This young man, born in Presidente Prudente Brazil has made quite a name for himself throughout the world. In fact, Jose Borghi didn’t even know what career path he would follow until his young adult years. His sister took him to see a play at a local theater and he realized he wanted to entertain. However, he knew he would have to work hard to find success.
Having tongue planted firmly in cheek and with an eye on the change in political discourse over the past few decades, two veteran restauranteurs have decided to have some fun while offering comfort food in the East Village. The opening of‘Merica is set for October 15, with the marketing gimmick something that can result in a chuckle or some anger, depending on the person.
The restaurant, located at 320 East 6th Street, is the brainchild of Radouane Eljaouhari and Zach Neil. It seeks to skewer both sides of the political aisle as it fills the stomach of its patrons. Much of the food that will dot its menu is likely to be considered unhealthy by any breathing nutritionist. Of course, many state fairs across the country come up with popular new concoctions every year that are considered death on a plate.

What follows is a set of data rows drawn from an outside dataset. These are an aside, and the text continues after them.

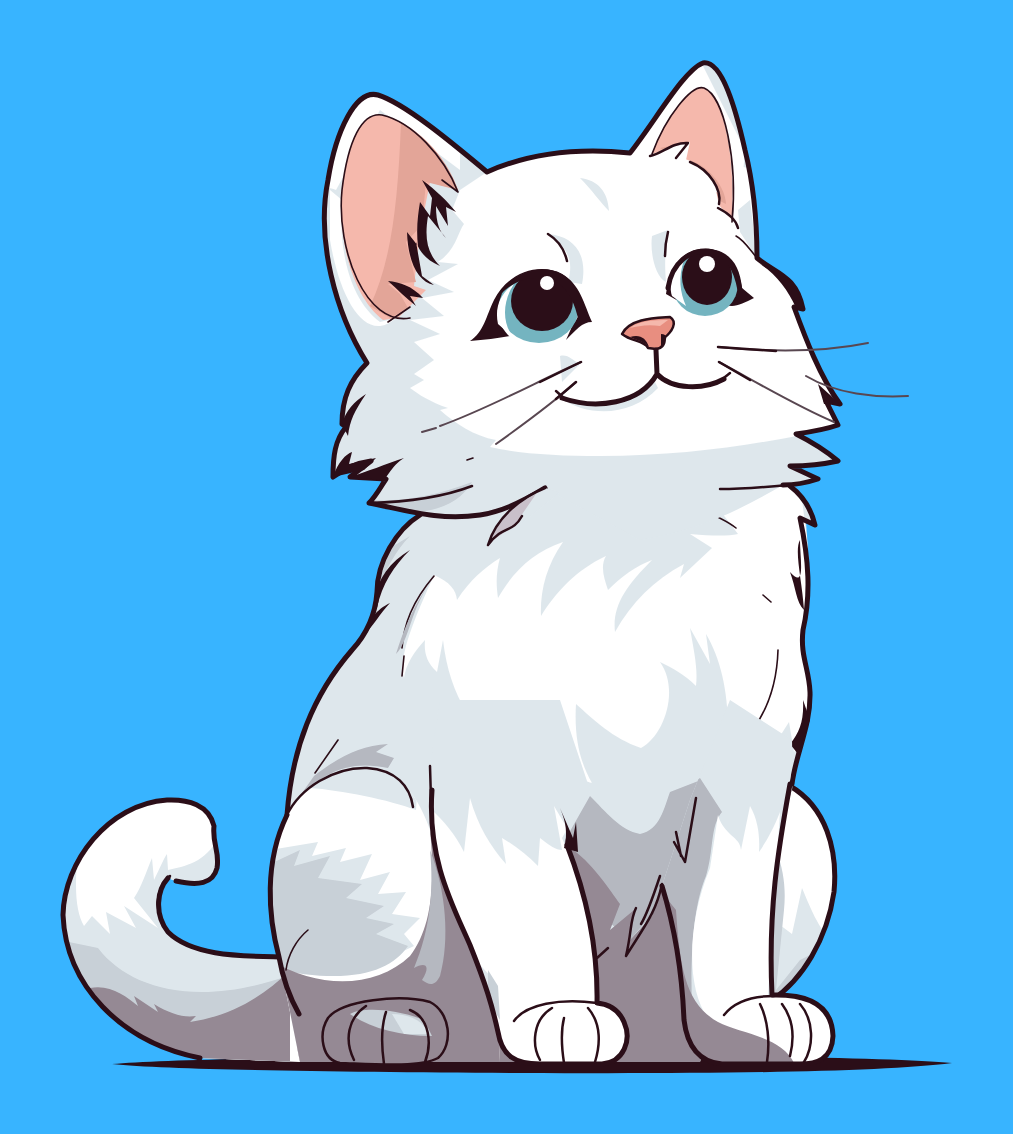
<!DOCTYPE html>
<html lang="en">
<head>
<meta charset="utf-8">
<title>White kitten</title>
<style>
:root{--sky:#38b4ff;--ink:#2b0e18;--white:#fff;--shade:#dee7ec;--mid:#c8d0d7;--grey:#b5b8c0;--mauve:#958994;--pink:#f5b8ac;--pink-deep:#e3a598;--nose:#e88e80;--iris:#74b4c0}
html,body{margin:0;height:100%;overflow:hidden;background:var(--sky)}
svg{display:block;width:1013px;height:1134px}
.white{fill:var(--white)}.shade{fill:var(--shade)}.mid{fill:var(--mid)}.grey{fill:var(--grey)}.mauve{fill:var(--mauve)}.ink{fill:var(--ink)}
.pink{fill:var(--pink)}.pink-deep{fill:var(--pink-deep)}.nose{fill:var(--nose)}.iris{fill:var(--iris)}
.line{fill:none;stroke:var(--ink);stroke-width:5;stroke-linejoin:round;stroke-linecap:round}
.thin{stroke-width:2.5}.hair{stroke-width:1.6}.whisker{stroke:#594751;stroke-width:2}
</style>
</head>
<body>
<svg viewBox="0 0 1013 1134" role="img" aria-label="A white kitten sitting and looking up">
<defs>
<path id="tail" d="M300 957C240 956 192 956 168 932C154 914 157 890 168 878C186 886 210 886 217 868C220 852 212 844 214 826C209 805 188 799 167 800C108 804 64 862 63 915C66 985 120 1042 200 1058L300 1062Z"/>
<path id="far-leg" d="M790 786C826 807 838 850 834 892C827 940 802 980 772 1000L760 900Z"/>
<path id="body" d="M420 515C396 530 377 562 377 592C375 620 364 637 352 650C313 695 292 748 287 815C264 862 268 916 279 957L300 1062H700L792 790C796 752 811 726 810 692C809 668 800 656 803 630C811 595 809 560 806 522L815 525C811 508 803 495 790 482L600 440Z"/>
<path id="thigh" d="M287 815C300 790 330 768 365 768C400 768 420 800 430 830C436 860 460 930 497 1010L500 1062H300L279 957C268 916 264 862 287 815Z"/>
<path id="left-leg" d="M430 766C424 850 452 905 470 945C486 985 492 1005 498 1032C502 1056 515 1064 540 1064H602C624 1062 632 1040 624 1022C618 1008 608 1004 597 1003C598 950 585 890 562 838L590 790L560 700H440Z"/>
<path id="right-leg" d="M792 740C794 800 768 880 772 995C806 994 832 1004 833 1036C832 1060 816 1064 800 1064H722C698 1062 687 1045 684 1020C682 970 674 925 662 886L690 800L730 700Z"/>
<path id="head" d="M367 363C335 312 316 240 328 180C336 130 356 89 378 95C404 103 450 141 487 172C532 152 582 148 630 153C656 120 684 70 703 63C722 60 736 110 745 150C755 190 757 225 757 258C776 274 796 275 803 309L794 307C805 337 820 377 840 404L826 401L838 425C824 430 810 432 796 434C812 442 825 450 838 461C820 465 805 466 790 466L818 479C803 484 795 485 783 485C740 510 700 530 640 540L545 488C524 501 502 512 480 515C440 521 409 511 369 503C376 496 380 488 386 479L350 477L371 461C356 463 344 469 333 477C333 456 335 440 346 427L342 424C342 398 350 380 367 363Z"/>
<clipPath id="in-tail"><use href="#tail"/></clipPath>
<clipPath id="in-far"><use href="#far-leg"/></clipPath>
<clipPath id="in-body"><use href="#body"/></clipPath>
<clipPath id="in-thigh"><use href="#thigh"/></clipPath>
<clipPath id="in-left"><use href="#left-leg"/></clipPath>
<clipPath id="in-right"><use href="#right-leg"/></clipPath>
<clipPath id="in-head"><use href="#head"/></clipPath>
</defs>

<rect width="1013" height="1134" fill="var(--sky)"/>
<path id="ground" class="ink" d="M112 1064C220 1054 840 1052 952 1063C880 1072 720 1074 520 1073C340 1072 170 1070 112 1064Z"/>

<g id="tail-art">
<use href="#tail" class="white"/>
<g clip-path="url(#in-tail)">
<path class="shade" d="M60 920L78 850C74 890 76 912 84 926L92 916L110 934L106 912L136 928L124 906L158 928L134 898C142 886 146 872 152 858L154 880C160 868 164 858 167 854L168 870C185 866 204 864 220 836V890H172L168 932C190 955 240 958 290 958V1070H60Z"/>
<path class="mid" d="M60 940L98 948C130 990 200 1008 290 975V1070H60Z"/>
<path class="mauve" d="M90 988C110 984 126 996 138 1006L134 996L158 1012L154 1004C170 1014 184 1018 196 1016L190 1022C230 1016 262 998 290 970V1070H190C140 1050 110 1020 90 988Z"/>
</g>
<path class="line" d="M279 957C240 956 192 956 168 932C154 914 157 890 168 878M176 881C198 886 213 884 217 868C220 852 212 844 214 826C209 805 188 799 167 800C108 804 64 862 63 915C66 985 120 1042 200 1058"/>
<path class="line thin" d="M168 932C152 908 156 890 170 876"/>
</g>

<g id="far-leg-art">
<use href="#far-leg" class="white"/>
<g clip-path="url(#in-far)">
<path class="shade" d="M770 1000L780 925L792 934L802 888C812 912 818 925 826 934L834 920L800 1000Z"/>
<path class="mid" d="M765 1000L776 850C784 870 786 890 784 910L776 990L800 960L820 950L780 1010Z"/>
</g>
<use href="#far-leg" class="line"/>
</g>

<g id="body-art">
<use href="#body" class="shade"/>
<g clip-path="url(#in-body)">
<path id="chest-fur" class="white" d="M434 575C450 582 456 590 457 600C470 580 484 568 500 558C496 572 496 584 498 598C514 570 534 552 563 542C546 566 540 592 541 616C556 592 576 570 606 556C600 566 604 578 608 590C622 576 636 566 652 560C626 586 612 606 615 632C632 602 654 580 684 564L680 578L712 548L690 534C714 536 728 536 738 534L712 500C740 490 770 484 800 484L830 720C800 725 806 740 794 752L789 722C778 740 766 756 752 768L757 733C745 745 735 752 726 760C732 710 724 664 706 634L710 664L690 628C694 652 698 668 696 686C684 674 672 668 660 662C680 690 664 736 641 748C612 738 594 720 576 704C574 738 580 762 592 783C574 778 556 766 544 752L553 778C500 760 452 720 443 640L437 672C426 662 424 652 425 640C414 652 406 664 404 678C398 656 414 620 434 575Z"/>
<path class="grey" d="M314 776C340 756 360 746 388 744L376 752L394 758L388 768C350 760 320 770 290 810Z"/>
<path class="grey" d="M565 840L590 796C606 812 620 830 640 834C660 830 664 808 670 792L706 778L722 810L700 900H664L630 940L560 880Z"/>
<path class="mauve" d="M430 880C460 900 600 840 570 848C590 860 610 890 620 904L610 930L634 910L630 940L652 916L662 888L720 1070H280Z"/>
<path class="mid" d="M376 592L390 548L410 536C396 550 386 570 376 592Z"/>
</g>
<path class="line" d="M420 515C396 530 377 562 377 592C375 620 364 637 352 650C313 695 292 748 287 815M790 486C803 496 811 508 815 525L800 518C809 560 811 595 803 630C800 656 809 668 810 692C811 726 796 752 792 784"/>
<path class="ink" d="M377 608C382 584 394 566 410 550C390 562 378 578 374 600ZM364 636C374 624 380 614 390 603C376 610 370 618 364 636ZM800 540C794 550 802 580 804 610C796 602 796 588 790 572C806 590 800 560 800 540ZM803 700C804 720 800 732 790 744L798 754L810 720Z"/>
<path class="line thin hair" d="M434 576C412 602 404 624 402 648M404 656L402 676M315 773L338 740M778 650C777 684 768 708 754 728M697 508C712 514 726 520 736 528M763 595L771 602"/>
<path class="grey" d="M434 577C414 604 404 628 396 654C410 640 410 608 434 577Z"/>
</g>

<g id="near-thigh-art">
<use href="#thigh" class="white"/>
<g clip-path="url(#in-thigh)">
<path class="shade" d="M310 788C340 790 390 800 416 810L418 780L380 760H330ZM270 850L318 842L312 856L346 848L340 862L372 854L360 880L390 872L378 894L406 892L392 914L420 918L404 934L414 946L380 962H270Z"/>
<path class="mid" d="M270 864L300 850L294 866L330 856L318 878L362 884L346 898L384 906L366 918L394 924L376 934L408 946C390 972 350 986 270 968Z"/>
<path class="mauve" d="M270 960C320 990 376 988 410 956C430 930 436 890 430 830L520 1070H280Z"/>
<path class="grey" d="M430 850C446 890 450 940 440 976C434 988 428 984 422 980C432 964 424 962 414 968C430 930 434 890 430 850Z"/>
</g>
<path class="line" d="M287 815C264 862 268 916 279 957C283 980 290 998 299 1014"/>
<path class="line thin" d="M287 815C300 788 334 767 367 768C396 770 410 786 413 807"/>
<path class="line hair" d="M308 930C296 940 288 955 286 970"/>
</g>

<g id="hind-paw">
<path class="mauve" d="M340 1063C322 1060 318 1034 328 1018C342 1000 400 994 430 1002C450 1012 454 1044 438 1058C420 1068 370 1064 340 1063Z"/>
<path class="mid" d="M350 1014C364 1006 400 1010 424 1020L432 1036C400 1036 370 1028 350 1014Z"/>
<path class="shade" d="M392 1014C408 1014 424 1020 428 1034L404 1034Z"/>
<path class="line thin" d="M340 1063C322 1060 318 1034 328 1018C342 1000 400 994 430 1002C450 1012 454 1044 438 1058C420 1068 370 1064 340 1063ZM366 1006C348 1018 344 1040 354 1060M386 1012C380 1030 382 1050 384 1064M410 1010C430 1018 432 1044 425 1062"/>
</g>

<g id="front-left-leg">
<use href="#left-leg" class="shade"/>
<g clip-path="url(#in-left)">
<path class="white" d="M420 800C440 816 454 832 464 852L470 798C478 826 490 846 506 864L502 838C516 846 528 856 538 866L540 838C550 846 556 850 562 850L554 806L580 850L640 1070H500L494 980L420 900Z"/>
<path class="mid" d="M488 970L498 986L500 1020L488 1000Z"/>
</g>
<path class="line" d="M432 790C427 860 454 908 470 945C486 985 492 1005 498 1032C502 1056 515 1064 540 1064H602C624 1062 632 1040 624 1022C618 1008 608 1004 597 1003C598 950 586 894 567 845"/>
<path class="line thin" d="M430 766L431 800M514 1021C526 1004 560 998 597 1003M552 1008C532 1020 532 1046 540 1060M564 1018C560 1034 562 1050 564 1063M588 1008C602 1024 600 1046 595 1062"/>
<path class="ink" d="M560 808C566 822 568 834 564 848L578 852L576 822L573 838Z"/>
</g>

<g id="front-right-leg">
<use href="#right-leg" class="shade"/>
<g clip-path="url(#in-right)">
<path class="grey" d="M655 890L668 800L700 778L722 812C710 826 714 850 706 876C694 904 690 950 692 1010L680 1020Z"/>
<path class="white" d="M718 815C724 836 740 836 741 850L750 806C758 820 760 836 759 852C766 842 774 828 780 812L768 995L840 1000V1070H790C780 1040 740 1040 718 1028C686 1006 684 930 710 868Z"/>
<path class="mauve" d="M660 890L676 910C680 970 686 1004 718 1022C740 1034 786 1036 796 1068H700L680 1020Z"/>
</g>
<path class="line" d="M790 784C778 850 768 910 772 995C806 994 832 1004 833 1036C832 1060 816 1064 800 1064H722C698 1062 687 1045 684 1020C682 970 674 925 662 886"/>
<path class="line thin" d="M724 1015C734 1002 752 996 774 996M760 1004C768 1020 770 1042 767 1062M782 1004C794 1020 794 1040 790 1056M800 1004C814 1020 814 1046 804 1062"/>
<path class="line thin" d="M696 798L685 862L674 842M676 832L681 856M662 884C656 912 646 924 626 956C632 930 630 920 636 908M660 876C652 900 646 916 641 924M597 958L608 948"/>
</g>

<g id="head-art">
<use href="#head" class="shade"/>
<g clip-path="url(#in-head)">
<path id="face-light" class="white" d="M460 190L487 172C560 130 640 150 760 170L757 258L810 290L850 425C780 440 700 456 600 456C560 456 520 454 490 447L496 440C474 436 456 424 440 410L448 408C430 402 418 394 410 388L424 380L414 374L434 360L414 342L440 334L410 320L444 316L422 298L454 292L428 280L458 264L438 262C456 250 458 232 464 224L452 210Z"/>
<path class="white" d="M336 190L380 110L460 170L460 100L360 80L322 180C324 190 326 186 336 190ZM330 240C340 300 366 345 396 318L380 322C350 300 338 250 342 200L330 190ZM630 153L700 60L745 150L740 210L650 175Z"/>
<path class="shade" d="M580 178C598 180 608 192 609 211C600 202 592 190 580 178ZM548 234C574 236 588 254 582 284L568 282C574 260 568 248 548 234ZM652 236L668 230C666 248 664 258 666 282C654 276 650 250 652 236ZM560 356C568 354 572 360 580 364L562 382ZM560 398C590 410 630 402 654 380L658 388C632 416 590 418 560 398ZM738 210L750 200L757 258L740 232Z"/>
<path class="mid" d="M373 500C400 502 436 496 472 482C460 504 430 516 400 510Z"/>
</g>
<g id="left-ear">
<path class="pink" d="M383 320C352 296 338 240 342 190C348 140 362 112 382 115C412 122 444 156 458 190L430 182L420 232L414 286L426 290L398 318Z"/>
<path class="pink-deep" d="M401 122C430 138 450 166 458 190L426 182L422 225L406 242L416 282L388 284L400 294L408 308L390 318L370 306C392 260 398 200 401 122Z"/>
<path class="line hair" d="M410 318C366 326 336 250 342 190C348 140 362 112 382 115C412 122 444 156 458 192M458 192L442 180M410 307L388 322"/>
<path class="ink" d="M422 180C436 190 448 202 456 212L446 207L448 226L436 206C436 224 440 232 446 238L428 216C424 240 428 254 440 266C426 260 420 252 416 242L422 276L434 285C418 282 408 262 407 232L418 246C416 230 418 214 420 202L430 216L432 198ZM388 281C400 282 412 286 423 298L410 296L416 306C406 298 398 290 388 281Z"/>
</g>
<g id="right-ear">
<path class="pink" d="M652 154C666 116 692 84 704 88C724 96 736 160 732 220L718 204C722 188 710 170 686 160L690 142Z"/>
<path class="pink-deep" d="M660 148L680 144L670 154ZM690 160C712 168 726 190 726 204L718 200C716 184 706 170 690 160Z"/>
<path class="line hair" d="M652 154C666 116 692 84 704 88C724 96 738 160 732 222"/>
<path class="white" d="M640 160C654 156 672 142 688 143L678 157C702 162 716 180 720 194L700 184Z"/>
<path class="line thin" d="M650 156C662 154 672 142 688 143L676 158M690 162C710 170 722 190 719 204M718 208C730 214 736 220 738 228"/>
</g>
<path class="line" d="M545 488C524 501 502 512 480 515C440 521 409 511 369 503C376 496 380 488 386 479L350 477L371 461C356 463 344 469 333 477C333 456 335 440 346 427L342 424C342 398 350 380 367 363C335 312 316 240 328 180C336 130 356 89 378 95C404 103 450 141 487 172C532 152 582 148 630 153C656 120 684 70 703 63C722 60 736 110 745 150C755 190 757 225 757 258C776 274 796 275 803 309L794 307C805 337 820 377 840 404L826 401L838 425C824 430 810 432 796 434C812 442 825 450 838 461C820 465 805 466 790 466L818 479C803 484 795 485 783 485"/>
<path class="ink" d="M342 424C346 410 354 402 366 394C354 412 350 420 348 436ZM333 477C338 462 346 454 352 452L349 464L376 458L364 470ZM350 477C366 472 386 464 404 458C392 466 386 476 372 503L382 480ZM760 264C776 274 788 290 796 308L804 309C798 284 784 272 760 264ZM840 404L818 384L824 404Z"/>
<path class="shade" d="M490 544C496 520 510 506 545 488L560 492L516 528Z"/>
<path fill="#c9c0ca" d="M490 542C496 520 508 508 536 494L514 526Z"/>
<path class="line thin" d="M545 488C520 498 496 518 488 545C504 524 512 534 522 516M369 503C410 502 446 496 472 486M720 489C744 489 766 487 788 485"/>
<path class="line hair" d="M467 460L473 458M736 236C744 240 750 250 757 258"/>
</g>

<g id="face">
<g id="left-eye">
<path class="ink" d="M470 341C484 332 486 316 494 300C508 272 540 262 562 274C580 284 584 304 592 322C582 322 576 330 566 340L574 322L510 336C498 338 484 340 470 341Z"/>
<path class="white" d="M510 337C494 322 492 298 516 284C546 268 576 288 579 314C570 338 536 348 510 337Z"/>
<ellipse cx="539" cy="307" rx="40" ry="36" class="iris"/>
<path class="white" d="M498 324C494 306 502 292 514 284C502 302 502 324 514 338Z"/>
<ellipse cx="542" cy="301" rx="31" ry="30" class="ink"/>
<path class="ink" d="M494 302C506 274 540 262 562 274C576 282 582 302 586 318L578 318C572 292 560 278 538 278C520 278 506 286 494 302Z"/>
<circle cx="547" cy="283" r="7" class="white"/>
</g>
<g id="right-eye">
<path class="ink" d="M666 294C670 262 688 246 708 249C730 250 740 266 742 288L754 298C746 302 738 306 732 306L680 302Z"/>
<ellipse cx="705" cy="284" rx="33" ry="32" class="iris"/>
<path class="white" d="M672 296C668 282 674 268 684 260C678 278 680 292 686 306Z"/>
<ellipse cx="707" cy="277" rx="25" ry="28" class="ink"/>
<path class="line" d="M668 288C672 262 690 250 708 251C728 254 736 268 740 290"/>
<circle cx="707" cy="264" r="8" class="white"/>
</g>
<path class="line thin" d="M548 234C558 240 564 248 567 261M668 232C666 240 665 248 665 256"/>
<path id="nose" class="nose" d="M622 334C630 318 656 318 670 317C678 322 672 332 664 338C666 344 662 348 656 349L648 348C644 340 632 342 622 334Z"/>
<path class="pink" d="M630 328C640 320 656 320 668 320L660 326C648 324 638 326 630 328Z"/>
<path class="line thin" d="M622 334C630 318 656 318 670 317C678 322 672 332 664 338C666 344 662 348 656 349L648 348C644 340 632 342 622 334Z"/>
<path class="ink" d="M630 337C640 334 646 338 649 347C644 341 638 341 630 337ZM661 334C668 334 668 340 661 347Z"/>
<path class="line" d="M656 350L657 374C640 404 596 410 562 398M657 374C672 390 704 390 724 379"/>
<path class="line thin" d="M556 391L566 400M720 381L730 373"/>
</g>

<g id="whiskers">
<path class="line whisker" d="M581 362C540 380 490 408 440 426M436 428L422 432M576 382C552 404 524 424 496 444M718 347C770 352 824 352 868 343M719 362C756 382 800 408 834 422M806 376C836 394 876 398 908 396"/>
<path class="line thin" d="M581 362L540 382M576 382L556 399M718 347L776 351M719 362L750 380"/>
</g>
</svg>
</body>
</html>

Part of the appeal of eating at ‘Merica will be the opportunity to see much of what stereotypical America looks like in the minds of its most self-patriotic people. Antique guns and some assault weapons, both presumably unloaded, will be scattered about with standard sports memorabilia and tributes to icons like John Wayne and Chuck Norris.
The two current presidential candidates, Donald Trump and Hillary Clinton, will have their own signature foods on the menu, each a jab at their past actions. The T-Rump Mexican burger, in tribute to the candidate’s controversial immigration proposals will use beef coming from the rump of a cow. On top will be pepperjack cheese and a collection of onions, peppers and grilled mushrooms that effectively build a wall of offerings.
Clinton’s penchant for skirting the truth is the basis for the 100 Calorie Lie triple bacon cheeseburger. The untruth in this case is that the burger comes anywhere near 100 calories, especially when it’s topped by macaroni and cheese.
Thursdays should be interesting since the restaurant plans to have a weekly debate night between patrons. Also, when tributes to Norris are held, diners wearing camouflage will be able to get a discount for food while his movies are shown.